To do »
Search the records for the string "point", then copy each line where it appears.

======== Data shown ========

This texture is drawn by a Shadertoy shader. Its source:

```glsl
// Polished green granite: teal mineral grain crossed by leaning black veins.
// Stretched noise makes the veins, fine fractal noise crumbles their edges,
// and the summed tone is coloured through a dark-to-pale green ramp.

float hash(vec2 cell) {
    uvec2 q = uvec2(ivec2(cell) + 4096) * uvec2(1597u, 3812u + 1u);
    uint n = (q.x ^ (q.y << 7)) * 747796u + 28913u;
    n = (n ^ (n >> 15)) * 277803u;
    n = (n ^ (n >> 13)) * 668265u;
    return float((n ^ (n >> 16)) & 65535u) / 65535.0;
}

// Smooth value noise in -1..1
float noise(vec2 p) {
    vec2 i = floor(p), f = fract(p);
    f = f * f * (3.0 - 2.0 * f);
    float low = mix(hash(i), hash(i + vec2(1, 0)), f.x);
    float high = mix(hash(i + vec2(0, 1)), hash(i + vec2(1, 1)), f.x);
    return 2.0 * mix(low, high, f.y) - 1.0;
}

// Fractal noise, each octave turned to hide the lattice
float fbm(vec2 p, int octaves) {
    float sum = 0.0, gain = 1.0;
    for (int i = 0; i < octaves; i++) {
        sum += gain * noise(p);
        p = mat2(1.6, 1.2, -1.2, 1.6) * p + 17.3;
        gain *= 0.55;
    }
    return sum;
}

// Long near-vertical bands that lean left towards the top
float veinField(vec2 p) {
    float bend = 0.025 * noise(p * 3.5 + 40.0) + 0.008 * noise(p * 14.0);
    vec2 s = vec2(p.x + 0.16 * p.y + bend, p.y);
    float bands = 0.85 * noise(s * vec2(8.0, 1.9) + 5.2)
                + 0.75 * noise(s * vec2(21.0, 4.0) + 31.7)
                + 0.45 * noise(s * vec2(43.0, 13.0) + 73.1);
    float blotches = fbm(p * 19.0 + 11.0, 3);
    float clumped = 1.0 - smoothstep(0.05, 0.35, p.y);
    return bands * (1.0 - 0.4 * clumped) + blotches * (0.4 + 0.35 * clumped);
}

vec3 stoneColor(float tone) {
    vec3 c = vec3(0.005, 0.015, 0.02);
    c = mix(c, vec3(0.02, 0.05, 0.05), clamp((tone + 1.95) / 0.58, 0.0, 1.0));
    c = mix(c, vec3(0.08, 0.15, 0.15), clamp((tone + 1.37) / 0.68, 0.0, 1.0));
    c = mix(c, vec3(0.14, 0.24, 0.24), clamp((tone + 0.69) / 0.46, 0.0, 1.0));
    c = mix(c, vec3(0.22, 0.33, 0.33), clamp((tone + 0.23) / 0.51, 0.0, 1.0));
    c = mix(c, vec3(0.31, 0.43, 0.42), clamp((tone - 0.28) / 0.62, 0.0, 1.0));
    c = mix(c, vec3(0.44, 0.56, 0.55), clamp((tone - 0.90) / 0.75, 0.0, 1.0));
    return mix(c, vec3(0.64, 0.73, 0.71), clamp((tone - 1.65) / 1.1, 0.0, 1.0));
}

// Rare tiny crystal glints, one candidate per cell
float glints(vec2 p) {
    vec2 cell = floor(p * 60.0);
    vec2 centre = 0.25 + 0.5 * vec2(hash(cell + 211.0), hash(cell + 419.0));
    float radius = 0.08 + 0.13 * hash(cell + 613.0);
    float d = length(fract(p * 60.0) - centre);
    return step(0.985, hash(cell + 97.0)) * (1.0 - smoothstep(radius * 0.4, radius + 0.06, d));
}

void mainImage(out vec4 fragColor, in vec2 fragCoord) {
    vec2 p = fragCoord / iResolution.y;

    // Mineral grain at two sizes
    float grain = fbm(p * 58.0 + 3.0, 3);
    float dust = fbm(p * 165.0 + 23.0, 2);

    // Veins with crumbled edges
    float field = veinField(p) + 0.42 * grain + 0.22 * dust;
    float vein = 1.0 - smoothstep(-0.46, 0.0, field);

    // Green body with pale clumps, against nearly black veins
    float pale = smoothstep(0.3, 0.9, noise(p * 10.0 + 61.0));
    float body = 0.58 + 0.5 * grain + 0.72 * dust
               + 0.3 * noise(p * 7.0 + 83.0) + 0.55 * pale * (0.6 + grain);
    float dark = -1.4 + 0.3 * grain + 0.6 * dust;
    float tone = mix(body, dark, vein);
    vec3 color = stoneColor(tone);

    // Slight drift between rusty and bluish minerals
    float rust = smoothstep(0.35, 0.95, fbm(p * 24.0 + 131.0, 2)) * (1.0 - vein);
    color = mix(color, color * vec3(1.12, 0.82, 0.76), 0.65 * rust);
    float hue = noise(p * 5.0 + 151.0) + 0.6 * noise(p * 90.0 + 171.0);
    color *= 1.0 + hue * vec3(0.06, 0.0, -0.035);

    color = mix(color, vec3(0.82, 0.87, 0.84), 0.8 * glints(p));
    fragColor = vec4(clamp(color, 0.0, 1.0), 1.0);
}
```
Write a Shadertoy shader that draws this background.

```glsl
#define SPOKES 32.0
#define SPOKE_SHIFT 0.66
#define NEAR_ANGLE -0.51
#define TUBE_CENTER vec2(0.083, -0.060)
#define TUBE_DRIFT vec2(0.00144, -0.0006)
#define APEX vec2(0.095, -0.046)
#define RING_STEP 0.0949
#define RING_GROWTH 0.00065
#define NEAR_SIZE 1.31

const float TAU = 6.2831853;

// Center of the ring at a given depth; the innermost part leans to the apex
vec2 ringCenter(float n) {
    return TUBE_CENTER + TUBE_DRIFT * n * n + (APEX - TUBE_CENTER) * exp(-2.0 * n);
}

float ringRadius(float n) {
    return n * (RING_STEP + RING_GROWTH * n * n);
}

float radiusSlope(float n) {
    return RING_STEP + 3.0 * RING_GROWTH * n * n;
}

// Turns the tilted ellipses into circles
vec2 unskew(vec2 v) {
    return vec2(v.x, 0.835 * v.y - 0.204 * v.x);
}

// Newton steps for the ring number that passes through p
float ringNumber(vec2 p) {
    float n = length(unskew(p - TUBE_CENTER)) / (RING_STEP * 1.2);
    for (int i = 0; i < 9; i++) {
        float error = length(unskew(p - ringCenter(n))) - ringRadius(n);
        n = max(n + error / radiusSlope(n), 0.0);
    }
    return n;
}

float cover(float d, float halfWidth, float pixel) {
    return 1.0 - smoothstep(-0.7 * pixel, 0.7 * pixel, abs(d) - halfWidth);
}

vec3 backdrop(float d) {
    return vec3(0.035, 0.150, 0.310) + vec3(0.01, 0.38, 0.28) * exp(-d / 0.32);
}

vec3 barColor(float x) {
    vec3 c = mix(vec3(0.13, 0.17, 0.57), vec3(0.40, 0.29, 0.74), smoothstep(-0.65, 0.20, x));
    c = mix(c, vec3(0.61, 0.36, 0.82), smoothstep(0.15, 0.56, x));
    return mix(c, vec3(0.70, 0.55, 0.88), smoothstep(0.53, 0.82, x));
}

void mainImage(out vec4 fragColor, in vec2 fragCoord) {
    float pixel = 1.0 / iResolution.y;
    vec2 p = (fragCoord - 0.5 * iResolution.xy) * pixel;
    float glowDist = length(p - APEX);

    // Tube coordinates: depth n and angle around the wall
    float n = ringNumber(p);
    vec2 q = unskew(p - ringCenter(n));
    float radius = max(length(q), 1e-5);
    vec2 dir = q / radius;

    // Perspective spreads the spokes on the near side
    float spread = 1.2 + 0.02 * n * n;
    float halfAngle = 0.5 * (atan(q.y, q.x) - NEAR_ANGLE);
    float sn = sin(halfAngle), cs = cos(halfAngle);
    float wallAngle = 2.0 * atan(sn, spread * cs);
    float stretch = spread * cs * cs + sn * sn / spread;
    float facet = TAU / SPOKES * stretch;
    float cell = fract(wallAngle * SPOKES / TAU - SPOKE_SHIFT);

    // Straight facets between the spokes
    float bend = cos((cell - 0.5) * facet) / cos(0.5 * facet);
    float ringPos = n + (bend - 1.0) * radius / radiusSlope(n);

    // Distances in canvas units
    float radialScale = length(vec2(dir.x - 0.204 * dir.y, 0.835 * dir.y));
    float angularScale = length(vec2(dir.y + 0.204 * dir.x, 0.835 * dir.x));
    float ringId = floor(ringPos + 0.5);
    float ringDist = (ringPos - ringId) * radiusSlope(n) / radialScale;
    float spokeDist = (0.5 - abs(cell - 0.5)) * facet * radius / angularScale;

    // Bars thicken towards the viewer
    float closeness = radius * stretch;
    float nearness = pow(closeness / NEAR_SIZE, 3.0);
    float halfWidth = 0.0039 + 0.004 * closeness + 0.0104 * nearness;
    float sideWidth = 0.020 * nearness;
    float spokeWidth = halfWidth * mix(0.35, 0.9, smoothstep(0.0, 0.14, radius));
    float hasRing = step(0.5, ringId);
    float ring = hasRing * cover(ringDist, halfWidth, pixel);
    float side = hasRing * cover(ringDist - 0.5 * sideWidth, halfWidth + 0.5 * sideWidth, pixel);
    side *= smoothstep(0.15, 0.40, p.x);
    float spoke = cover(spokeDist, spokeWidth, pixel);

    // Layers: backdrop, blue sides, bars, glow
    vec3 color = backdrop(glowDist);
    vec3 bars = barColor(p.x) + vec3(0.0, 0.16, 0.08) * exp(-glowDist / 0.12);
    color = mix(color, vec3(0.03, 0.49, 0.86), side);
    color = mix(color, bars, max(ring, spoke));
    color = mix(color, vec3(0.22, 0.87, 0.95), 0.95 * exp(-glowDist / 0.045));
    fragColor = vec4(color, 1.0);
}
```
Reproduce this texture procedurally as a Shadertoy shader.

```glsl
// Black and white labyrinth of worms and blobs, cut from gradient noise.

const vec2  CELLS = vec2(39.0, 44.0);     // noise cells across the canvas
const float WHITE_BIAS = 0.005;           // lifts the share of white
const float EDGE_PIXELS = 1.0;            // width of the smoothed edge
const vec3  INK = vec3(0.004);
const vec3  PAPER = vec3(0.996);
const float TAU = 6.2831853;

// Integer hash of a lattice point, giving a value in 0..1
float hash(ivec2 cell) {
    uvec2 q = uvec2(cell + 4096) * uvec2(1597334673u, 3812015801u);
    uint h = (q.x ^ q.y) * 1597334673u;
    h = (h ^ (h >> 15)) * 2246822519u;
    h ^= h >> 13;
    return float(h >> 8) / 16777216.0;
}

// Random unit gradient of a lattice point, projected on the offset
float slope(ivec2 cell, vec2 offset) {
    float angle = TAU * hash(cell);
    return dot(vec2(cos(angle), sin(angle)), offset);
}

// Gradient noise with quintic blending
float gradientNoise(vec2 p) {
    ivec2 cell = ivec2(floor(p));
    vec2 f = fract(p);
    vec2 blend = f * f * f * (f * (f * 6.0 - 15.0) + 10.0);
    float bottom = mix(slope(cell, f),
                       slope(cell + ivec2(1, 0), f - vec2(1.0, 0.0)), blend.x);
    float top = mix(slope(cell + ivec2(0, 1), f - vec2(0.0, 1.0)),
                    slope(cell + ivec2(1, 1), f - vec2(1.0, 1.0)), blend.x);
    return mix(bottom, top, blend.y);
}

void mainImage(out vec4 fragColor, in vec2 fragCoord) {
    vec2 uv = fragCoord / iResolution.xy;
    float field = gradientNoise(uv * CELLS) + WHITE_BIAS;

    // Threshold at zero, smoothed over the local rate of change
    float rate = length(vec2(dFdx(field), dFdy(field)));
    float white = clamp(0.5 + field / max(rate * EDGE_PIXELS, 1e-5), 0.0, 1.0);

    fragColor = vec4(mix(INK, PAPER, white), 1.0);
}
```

========

Written solution »
// Integer hash of a lattice point, giving a value in 0..1
// Random unit gradient of a lattice point, projected on the offset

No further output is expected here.